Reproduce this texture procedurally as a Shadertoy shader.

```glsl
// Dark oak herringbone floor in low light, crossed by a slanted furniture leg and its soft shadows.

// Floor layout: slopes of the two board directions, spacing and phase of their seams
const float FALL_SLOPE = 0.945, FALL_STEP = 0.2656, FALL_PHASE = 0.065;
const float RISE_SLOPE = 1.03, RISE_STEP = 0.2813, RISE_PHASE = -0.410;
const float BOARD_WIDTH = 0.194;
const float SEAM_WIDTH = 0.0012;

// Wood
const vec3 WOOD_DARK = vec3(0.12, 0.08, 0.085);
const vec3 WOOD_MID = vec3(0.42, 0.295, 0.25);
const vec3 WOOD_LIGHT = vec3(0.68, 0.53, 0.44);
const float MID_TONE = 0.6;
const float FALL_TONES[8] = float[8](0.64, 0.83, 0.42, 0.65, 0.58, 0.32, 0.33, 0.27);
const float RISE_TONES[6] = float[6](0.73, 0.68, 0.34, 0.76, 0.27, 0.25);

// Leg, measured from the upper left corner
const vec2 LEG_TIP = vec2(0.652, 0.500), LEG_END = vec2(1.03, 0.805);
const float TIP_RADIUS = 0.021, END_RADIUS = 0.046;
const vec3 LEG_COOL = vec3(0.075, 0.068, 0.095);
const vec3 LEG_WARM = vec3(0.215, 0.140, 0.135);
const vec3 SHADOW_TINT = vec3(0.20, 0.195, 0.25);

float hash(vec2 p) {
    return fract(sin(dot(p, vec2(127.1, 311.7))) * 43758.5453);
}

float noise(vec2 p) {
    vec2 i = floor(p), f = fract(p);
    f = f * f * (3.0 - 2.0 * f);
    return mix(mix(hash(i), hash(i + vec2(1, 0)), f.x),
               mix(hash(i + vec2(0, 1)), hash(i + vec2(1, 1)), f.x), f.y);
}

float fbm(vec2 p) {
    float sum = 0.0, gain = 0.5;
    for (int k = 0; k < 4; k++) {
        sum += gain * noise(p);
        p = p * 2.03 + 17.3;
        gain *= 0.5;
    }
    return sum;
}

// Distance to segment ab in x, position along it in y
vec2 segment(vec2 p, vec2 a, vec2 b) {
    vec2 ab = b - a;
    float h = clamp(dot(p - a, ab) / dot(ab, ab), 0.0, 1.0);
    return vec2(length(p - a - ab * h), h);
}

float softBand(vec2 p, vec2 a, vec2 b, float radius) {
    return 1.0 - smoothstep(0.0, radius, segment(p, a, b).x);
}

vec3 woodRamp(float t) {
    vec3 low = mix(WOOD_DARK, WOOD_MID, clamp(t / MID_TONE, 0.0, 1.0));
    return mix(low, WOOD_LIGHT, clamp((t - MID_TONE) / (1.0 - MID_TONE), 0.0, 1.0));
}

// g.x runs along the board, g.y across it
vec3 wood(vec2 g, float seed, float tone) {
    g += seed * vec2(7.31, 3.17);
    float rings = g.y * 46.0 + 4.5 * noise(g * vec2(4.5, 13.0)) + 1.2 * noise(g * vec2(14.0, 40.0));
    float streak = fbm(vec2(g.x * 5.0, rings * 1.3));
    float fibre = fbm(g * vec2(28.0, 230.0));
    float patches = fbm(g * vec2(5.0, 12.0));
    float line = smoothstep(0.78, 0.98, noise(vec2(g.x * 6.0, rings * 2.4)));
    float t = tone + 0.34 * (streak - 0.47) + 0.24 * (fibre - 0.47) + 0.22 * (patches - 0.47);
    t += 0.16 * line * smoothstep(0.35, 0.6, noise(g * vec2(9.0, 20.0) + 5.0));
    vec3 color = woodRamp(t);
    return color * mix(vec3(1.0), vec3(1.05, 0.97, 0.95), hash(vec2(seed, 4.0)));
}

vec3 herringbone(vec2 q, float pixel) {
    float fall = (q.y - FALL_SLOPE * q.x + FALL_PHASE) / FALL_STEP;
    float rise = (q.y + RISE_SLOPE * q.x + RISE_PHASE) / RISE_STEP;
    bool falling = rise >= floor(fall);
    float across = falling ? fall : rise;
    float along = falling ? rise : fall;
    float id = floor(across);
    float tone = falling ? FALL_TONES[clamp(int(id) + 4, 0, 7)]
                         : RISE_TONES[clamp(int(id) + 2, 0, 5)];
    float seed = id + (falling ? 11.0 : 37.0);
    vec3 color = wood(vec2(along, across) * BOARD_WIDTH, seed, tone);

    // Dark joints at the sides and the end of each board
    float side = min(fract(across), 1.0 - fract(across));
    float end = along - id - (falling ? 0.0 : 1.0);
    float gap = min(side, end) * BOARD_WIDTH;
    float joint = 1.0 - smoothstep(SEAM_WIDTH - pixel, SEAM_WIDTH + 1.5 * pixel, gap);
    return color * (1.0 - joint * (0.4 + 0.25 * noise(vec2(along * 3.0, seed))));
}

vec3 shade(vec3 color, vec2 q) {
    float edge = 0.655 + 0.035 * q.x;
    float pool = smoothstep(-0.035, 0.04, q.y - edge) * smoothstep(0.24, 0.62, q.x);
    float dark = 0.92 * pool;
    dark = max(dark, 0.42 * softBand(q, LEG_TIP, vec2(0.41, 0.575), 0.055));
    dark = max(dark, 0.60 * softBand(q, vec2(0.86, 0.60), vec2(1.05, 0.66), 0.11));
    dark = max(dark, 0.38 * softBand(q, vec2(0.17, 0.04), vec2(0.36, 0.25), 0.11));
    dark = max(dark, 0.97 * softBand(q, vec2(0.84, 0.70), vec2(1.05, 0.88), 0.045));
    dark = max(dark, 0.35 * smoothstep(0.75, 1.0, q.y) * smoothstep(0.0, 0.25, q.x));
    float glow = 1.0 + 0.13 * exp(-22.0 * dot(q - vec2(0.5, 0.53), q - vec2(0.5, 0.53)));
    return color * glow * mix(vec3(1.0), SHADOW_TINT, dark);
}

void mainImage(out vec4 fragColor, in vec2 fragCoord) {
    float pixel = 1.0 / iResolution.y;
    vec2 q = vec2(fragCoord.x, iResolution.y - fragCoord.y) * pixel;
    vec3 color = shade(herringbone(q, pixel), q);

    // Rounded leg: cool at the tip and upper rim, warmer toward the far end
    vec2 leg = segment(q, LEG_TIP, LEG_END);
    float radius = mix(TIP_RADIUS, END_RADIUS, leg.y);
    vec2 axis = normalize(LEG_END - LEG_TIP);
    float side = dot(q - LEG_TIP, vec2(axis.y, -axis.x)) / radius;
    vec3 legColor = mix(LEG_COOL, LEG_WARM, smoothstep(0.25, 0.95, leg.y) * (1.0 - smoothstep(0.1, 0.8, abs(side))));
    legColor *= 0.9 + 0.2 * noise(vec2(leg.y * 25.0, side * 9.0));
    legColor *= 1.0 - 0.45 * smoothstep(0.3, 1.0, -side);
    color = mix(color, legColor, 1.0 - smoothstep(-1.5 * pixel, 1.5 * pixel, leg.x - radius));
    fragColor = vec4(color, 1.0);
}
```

• **REQUIRED WORK**: The lines you need are those containing "rings"; find them in the records and copy them.

• **RESULT OF THE EXERCISE**:
    float rings = g.y * 46.0 + 4.5 * noise(g * vec2(4.5, 13.0)) + 1.2 * noise(g * vec2(14.0, 40.0));
    float streak = fbm(vec2(g.x * 5.0, rings * 1.3));
    float line = smoothstep(0.78, 0.98, noise(vec2(g.x * 6.0, rings * 2.4)));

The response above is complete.